“You don’t need to be a voice for the voiceless. Just pass the mic.” —Su’ad Abdul Khabeer‏

Where Jess got her girl power: Jess is from a tribe of compassionate and intellectual warrior women from the west side of Chicago by way of Tennessee and Mississippi who continue to inspire her to think critically and speak out about about social injustices. Her mother, her aunties, her sisters, her nieces—and the men in her life are savvy to this whole gender equity thing. So she’s always had the support of people who believed in her possibilities and allowed her room to be who she is. That base of support allowed her to pursue other sources of power via creative writing and theatre, and now she is connected to other networks that keep her learning and growing, and now her girl power comes from reading other smart women and dialoguing with people who inspire her to keep herself on my toes, keep her critical and deliberate in how she includes folks and how she can use her platform to speak out.

How Jess has been staging the revolution: Her work is rooted in the intersections of race and gender, and how she can create a space for dialogue and creating. She stages the revolution by listening. She poses questions and listens to what the people impacted have to say. And then creating with them and laughing with them and making a community. There are so many systems that are rooted in sexism and racism, and she believes that it is a revolutionary act for women of color to practice self- and communal-love, support, and listening as well as critique institutional oppressions, speak out against injustice, and disrupt things we deem normal that are rooted in our silencing.

When Jess isn’t staging the revolution she’s probably reading.
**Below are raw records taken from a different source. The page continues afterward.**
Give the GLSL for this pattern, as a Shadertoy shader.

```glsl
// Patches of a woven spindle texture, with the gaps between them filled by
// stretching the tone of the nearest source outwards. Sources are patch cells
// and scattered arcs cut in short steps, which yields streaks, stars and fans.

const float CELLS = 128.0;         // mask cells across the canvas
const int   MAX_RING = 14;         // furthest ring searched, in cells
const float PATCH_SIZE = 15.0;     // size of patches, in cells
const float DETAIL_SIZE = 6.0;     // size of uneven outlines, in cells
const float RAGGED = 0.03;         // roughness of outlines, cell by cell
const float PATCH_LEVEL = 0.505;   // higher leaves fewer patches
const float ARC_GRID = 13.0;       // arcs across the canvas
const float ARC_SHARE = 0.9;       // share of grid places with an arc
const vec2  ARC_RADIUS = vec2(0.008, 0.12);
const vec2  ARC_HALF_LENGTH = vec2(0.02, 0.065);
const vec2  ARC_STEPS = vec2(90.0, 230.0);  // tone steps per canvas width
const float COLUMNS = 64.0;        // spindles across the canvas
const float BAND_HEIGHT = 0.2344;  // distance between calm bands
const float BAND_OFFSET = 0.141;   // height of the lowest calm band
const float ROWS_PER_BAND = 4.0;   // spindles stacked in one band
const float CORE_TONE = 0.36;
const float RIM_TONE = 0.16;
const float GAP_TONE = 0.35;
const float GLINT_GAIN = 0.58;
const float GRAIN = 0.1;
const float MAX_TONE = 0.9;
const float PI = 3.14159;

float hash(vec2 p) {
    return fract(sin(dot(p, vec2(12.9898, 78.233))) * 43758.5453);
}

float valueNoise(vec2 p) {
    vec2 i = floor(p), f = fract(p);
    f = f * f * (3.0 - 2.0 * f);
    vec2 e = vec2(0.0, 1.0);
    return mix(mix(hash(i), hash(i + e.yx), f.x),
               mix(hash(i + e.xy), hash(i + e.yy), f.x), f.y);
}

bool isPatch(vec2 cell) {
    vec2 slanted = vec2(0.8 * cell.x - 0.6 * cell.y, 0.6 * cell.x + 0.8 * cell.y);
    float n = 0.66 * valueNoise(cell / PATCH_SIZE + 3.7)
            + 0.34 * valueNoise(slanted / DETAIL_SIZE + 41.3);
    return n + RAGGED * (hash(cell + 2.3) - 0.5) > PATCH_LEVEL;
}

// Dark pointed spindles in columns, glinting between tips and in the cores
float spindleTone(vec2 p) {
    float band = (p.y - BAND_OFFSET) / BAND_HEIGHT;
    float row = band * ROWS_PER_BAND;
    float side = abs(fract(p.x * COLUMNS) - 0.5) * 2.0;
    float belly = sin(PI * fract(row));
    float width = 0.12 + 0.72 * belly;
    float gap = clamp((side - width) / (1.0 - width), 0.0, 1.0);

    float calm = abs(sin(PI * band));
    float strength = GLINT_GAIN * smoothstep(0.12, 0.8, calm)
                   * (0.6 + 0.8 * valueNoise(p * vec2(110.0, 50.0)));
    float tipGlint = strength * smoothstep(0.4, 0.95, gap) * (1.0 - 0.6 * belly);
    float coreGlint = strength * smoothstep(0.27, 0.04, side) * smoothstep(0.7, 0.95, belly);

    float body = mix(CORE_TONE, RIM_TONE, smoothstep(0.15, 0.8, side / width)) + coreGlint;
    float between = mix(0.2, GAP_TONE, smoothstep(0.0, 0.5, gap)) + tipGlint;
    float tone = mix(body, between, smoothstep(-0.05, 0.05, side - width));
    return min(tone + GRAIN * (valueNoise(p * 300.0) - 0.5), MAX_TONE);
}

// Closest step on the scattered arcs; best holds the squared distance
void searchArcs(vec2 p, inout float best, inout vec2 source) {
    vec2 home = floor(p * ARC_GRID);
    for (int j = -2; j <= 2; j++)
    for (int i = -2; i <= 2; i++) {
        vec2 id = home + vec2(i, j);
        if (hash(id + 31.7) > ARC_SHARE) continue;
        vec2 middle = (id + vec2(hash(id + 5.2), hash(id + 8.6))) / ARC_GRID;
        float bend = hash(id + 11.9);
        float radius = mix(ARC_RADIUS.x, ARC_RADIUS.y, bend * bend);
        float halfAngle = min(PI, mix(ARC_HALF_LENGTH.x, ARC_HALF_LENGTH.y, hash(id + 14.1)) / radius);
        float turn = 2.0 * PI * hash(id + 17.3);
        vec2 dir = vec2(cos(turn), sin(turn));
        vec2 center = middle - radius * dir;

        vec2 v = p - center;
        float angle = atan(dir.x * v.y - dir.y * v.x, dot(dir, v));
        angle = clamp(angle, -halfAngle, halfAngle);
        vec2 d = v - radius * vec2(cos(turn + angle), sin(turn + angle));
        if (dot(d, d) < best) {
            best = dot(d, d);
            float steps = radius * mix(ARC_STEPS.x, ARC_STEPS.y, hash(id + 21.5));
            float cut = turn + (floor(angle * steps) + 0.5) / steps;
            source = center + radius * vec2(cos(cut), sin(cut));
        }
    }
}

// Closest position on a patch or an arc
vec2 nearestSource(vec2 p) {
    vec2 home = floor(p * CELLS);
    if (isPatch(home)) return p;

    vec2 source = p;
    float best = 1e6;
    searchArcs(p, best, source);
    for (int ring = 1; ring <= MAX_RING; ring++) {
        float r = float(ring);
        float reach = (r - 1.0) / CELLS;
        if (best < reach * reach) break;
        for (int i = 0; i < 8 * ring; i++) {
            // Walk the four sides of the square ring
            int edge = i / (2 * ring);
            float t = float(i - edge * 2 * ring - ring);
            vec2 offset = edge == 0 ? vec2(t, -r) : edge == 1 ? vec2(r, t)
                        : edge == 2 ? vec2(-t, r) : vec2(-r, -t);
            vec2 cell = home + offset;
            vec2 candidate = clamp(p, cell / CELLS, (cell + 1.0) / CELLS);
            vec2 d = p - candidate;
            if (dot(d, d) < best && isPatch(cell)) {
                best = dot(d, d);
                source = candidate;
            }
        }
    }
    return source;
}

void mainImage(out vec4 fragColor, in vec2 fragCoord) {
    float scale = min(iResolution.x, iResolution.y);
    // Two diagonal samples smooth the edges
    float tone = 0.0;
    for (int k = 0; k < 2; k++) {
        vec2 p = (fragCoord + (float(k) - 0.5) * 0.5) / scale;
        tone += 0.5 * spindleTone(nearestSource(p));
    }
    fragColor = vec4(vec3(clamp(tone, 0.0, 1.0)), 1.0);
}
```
She just finished Swing Time by Zadie Smith, and she’s always open to recommendations! Also: when she’s not staging the revolution, she’s ordering too many books.

Hear more from Jessica by emailing